There are three main types of hearing loss and each can be caused by different factors and require different hearing aid technology and features to have the best listening experience. The three types of hearing loss include:
1. Sensorineural hearing loss: When the problem is in the inner ear or a problem with the auditory nerve, a sensorineural hearing loss is the result. This commonly occurs from damage to the small hair cells, or nerve fibers, in the auditory system. Sensorineural hearing loss is the most common type of hearing loss in adults and accounts for more than 90 percent of hearing loss in all hearing aid wearers. The most common causes of this hearing loss are age-related changes and noise exposure. Loss may also result from disturbance of inner ear circulation, increased inner ear fluid pressure, or from disturbances of nerve transmission. There are many excellent options for the patient with sensorineural hearing loss.

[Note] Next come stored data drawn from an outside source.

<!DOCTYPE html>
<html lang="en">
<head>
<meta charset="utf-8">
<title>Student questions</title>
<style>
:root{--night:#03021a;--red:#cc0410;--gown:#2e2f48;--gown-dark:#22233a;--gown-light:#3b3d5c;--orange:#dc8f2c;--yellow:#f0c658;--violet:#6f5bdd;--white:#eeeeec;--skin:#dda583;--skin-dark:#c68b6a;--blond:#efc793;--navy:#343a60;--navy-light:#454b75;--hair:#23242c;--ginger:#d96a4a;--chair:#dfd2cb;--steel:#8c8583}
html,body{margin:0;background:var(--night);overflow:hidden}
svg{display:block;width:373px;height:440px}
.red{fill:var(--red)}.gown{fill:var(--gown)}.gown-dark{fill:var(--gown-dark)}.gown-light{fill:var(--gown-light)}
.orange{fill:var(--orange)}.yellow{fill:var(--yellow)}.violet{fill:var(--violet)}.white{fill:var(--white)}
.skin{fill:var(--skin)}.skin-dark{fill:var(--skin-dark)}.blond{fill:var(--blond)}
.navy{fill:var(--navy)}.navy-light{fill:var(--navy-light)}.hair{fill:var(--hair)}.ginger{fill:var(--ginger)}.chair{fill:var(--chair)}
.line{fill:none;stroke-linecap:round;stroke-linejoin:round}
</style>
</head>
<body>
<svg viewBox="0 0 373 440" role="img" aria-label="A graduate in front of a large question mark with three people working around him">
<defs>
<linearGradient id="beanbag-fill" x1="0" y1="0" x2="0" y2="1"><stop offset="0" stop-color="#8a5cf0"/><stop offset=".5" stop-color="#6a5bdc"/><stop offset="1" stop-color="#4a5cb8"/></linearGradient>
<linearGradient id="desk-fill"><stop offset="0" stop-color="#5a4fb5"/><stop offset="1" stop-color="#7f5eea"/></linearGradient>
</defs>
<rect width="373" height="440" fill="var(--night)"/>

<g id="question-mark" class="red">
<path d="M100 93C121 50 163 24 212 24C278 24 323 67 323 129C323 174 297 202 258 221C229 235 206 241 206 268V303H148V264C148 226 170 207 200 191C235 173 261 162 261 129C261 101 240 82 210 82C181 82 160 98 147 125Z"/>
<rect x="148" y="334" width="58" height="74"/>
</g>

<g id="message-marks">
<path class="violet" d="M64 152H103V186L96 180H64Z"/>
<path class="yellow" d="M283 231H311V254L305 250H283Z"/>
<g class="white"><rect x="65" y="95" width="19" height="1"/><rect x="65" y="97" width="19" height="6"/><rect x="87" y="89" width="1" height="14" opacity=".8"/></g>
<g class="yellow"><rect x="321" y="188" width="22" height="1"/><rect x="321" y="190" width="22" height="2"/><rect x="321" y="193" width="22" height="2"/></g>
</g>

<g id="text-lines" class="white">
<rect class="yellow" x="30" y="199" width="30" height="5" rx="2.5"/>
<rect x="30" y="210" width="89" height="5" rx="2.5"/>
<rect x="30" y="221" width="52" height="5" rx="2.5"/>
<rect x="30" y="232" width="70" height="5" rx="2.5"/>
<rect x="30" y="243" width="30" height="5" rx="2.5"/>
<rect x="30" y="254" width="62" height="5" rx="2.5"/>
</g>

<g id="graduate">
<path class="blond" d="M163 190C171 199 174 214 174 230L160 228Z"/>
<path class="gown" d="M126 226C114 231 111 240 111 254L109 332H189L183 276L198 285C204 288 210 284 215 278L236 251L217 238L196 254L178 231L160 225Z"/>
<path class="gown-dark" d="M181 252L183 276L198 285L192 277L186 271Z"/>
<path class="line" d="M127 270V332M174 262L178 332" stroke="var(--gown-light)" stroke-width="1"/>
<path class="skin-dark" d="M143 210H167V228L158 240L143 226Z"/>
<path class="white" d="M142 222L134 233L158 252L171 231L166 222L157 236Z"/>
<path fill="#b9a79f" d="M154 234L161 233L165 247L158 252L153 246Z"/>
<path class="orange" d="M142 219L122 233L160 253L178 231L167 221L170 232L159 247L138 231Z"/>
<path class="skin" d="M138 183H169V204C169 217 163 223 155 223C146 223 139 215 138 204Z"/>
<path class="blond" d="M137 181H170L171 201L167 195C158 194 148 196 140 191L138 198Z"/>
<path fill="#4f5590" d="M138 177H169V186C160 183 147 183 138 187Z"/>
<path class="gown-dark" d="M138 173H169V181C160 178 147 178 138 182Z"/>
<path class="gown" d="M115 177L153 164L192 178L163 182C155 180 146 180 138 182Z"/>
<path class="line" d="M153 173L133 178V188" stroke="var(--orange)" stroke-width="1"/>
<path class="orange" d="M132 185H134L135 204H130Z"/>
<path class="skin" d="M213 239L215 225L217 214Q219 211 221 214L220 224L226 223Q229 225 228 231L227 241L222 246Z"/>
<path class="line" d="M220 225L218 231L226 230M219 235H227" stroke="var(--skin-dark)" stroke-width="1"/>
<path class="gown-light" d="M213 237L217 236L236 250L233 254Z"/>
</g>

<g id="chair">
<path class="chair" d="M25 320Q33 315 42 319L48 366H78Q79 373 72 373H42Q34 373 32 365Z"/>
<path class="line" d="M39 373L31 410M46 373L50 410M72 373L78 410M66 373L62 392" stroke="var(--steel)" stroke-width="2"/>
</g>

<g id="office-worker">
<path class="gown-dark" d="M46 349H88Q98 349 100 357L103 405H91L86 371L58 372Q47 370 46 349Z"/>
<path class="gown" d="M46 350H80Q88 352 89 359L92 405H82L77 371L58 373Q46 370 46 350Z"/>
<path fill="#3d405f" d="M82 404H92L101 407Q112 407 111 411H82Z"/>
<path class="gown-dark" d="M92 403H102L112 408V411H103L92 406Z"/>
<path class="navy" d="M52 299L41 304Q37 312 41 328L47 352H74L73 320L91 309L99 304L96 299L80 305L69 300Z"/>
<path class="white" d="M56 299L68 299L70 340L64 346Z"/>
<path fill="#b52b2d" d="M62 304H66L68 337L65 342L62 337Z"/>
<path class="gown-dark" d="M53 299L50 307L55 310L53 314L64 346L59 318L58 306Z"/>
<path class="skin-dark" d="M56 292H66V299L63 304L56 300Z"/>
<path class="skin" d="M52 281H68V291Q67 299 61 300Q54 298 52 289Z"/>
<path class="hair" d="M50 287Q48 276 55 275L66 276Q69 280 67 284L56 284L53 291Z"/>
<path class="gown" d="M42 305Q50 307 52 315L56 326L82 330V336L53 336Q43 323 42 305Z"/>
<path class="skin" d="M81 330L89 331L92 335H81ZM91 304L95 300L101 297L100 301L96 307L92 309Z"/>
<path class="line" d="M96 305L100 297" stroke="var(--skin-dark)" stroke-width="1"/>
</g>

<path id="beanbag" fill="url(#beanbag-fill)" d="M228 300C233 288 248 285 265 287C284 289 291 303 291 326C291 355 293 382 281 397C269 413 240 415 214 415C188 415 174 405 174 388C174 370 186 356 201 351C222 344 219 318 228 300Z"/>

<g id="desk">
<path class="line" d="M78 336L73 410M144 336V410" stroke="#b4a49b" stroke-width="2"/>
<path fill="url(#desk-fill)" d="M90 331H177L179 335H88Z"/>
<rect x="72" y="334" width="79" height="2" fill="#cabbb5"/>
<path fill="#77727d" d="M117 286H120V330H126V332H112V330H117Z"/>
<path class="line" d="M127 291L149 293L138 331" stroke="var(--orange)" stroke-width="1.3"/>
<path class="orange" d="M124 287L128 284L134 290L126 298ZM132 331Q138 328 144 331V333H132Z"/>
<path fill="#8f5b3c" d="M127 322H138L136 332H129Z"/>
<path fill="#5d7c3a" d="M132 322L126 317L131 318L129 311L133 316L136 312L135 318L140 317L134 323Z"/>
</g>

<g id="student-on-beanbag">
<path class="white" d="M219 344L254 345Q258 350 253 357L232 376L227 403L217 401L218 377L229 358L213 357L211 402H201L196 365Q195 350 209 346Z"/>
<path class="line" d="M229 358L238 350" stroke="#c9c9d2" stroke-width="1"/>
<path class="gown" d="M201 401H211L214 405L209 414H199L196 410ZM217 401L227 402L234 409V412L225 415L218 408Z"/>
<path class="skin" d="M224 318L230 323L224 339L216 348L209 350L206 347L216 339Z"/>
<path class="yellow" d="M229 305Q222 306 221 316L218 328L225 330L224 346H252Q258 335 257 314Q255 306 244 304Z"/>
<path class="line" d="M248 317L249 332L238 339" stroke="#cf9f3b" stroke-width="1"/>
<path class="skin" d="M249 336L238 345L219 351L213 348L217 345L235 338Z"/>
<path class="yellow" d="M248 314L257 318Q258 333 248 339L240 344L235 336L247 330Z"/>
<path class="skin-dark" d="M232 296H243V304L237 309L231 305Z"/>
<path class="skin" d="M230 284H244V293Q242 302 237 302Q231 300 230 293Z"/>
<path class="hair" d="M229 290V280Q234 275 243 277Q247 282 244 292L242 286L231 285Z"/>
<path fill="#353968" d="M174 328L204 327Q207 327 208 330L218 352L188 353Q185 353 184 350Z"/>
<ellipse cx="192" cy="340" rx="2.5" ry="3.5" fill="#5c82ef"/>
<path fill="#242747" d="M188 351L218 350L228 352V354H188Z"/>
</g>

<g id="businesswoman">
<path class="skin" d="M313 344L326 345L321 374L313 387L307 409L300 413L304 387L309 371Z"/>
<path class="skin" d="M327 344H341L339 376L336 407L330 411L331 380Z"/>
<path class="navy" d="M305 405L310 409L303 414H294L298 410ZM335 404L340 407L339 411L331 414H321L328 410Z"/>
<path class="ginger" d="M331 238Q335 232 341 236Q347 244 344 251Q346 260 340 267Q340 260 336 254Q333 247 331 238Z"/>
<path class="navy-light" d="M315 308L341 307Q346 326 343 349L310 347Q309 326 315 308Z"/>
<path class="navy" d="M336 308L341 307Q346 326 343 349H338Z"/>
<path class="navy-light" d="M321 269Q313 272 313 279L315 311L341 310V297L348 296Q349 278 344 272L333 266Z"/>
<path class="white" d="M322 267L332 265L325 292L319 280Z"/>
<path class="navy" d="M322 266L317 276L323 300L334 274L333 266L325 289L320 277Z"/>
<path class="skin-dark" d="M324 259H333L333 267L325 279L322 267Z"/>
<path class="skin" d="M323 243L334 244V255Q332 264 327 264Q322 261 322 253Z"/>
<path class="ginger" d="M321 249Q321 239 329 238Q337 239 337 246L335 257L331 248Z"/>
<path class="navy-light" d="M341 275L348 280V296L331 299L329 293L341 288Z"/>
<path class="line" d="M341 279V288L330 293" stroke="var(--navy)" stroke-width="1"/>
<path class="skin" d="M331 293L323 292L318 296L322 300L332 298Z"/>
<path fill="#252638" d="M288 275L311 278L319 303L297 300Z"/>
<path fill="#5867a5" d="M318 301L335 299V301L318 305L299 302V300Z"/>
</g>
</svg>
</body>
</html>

2. Conductive hearing loss: When there is a problem in the external or middle ear, a conductive hearing loss occurs. Conductive hearing loss develops when sound is not conducted efficiently through the ear canal, eardrum, or tiny bones of the middle ear, resulting in a reduction of the loudness of sound that is heard. Conductive losses may result from earwax blocking the ear canal, fluid in the middle ear, middle ear infection, obstruction of the ear canal, perforation (hole) in the eardrum membrane or disease of any of the three middle ear bones. Individuals with conductive hearing loss can benefit from hearing aids, medical implants, medication or surgical options.
3. Mixed hearing loss: When there are problems in the middle and inner ear, a mixed hearing impairment is the result. Because mixed hearing loss involves both sensorineural and conductive hearing loss, treatment options from hearing aids to surgery depends on the nature of the impairment and the symptoms experienced.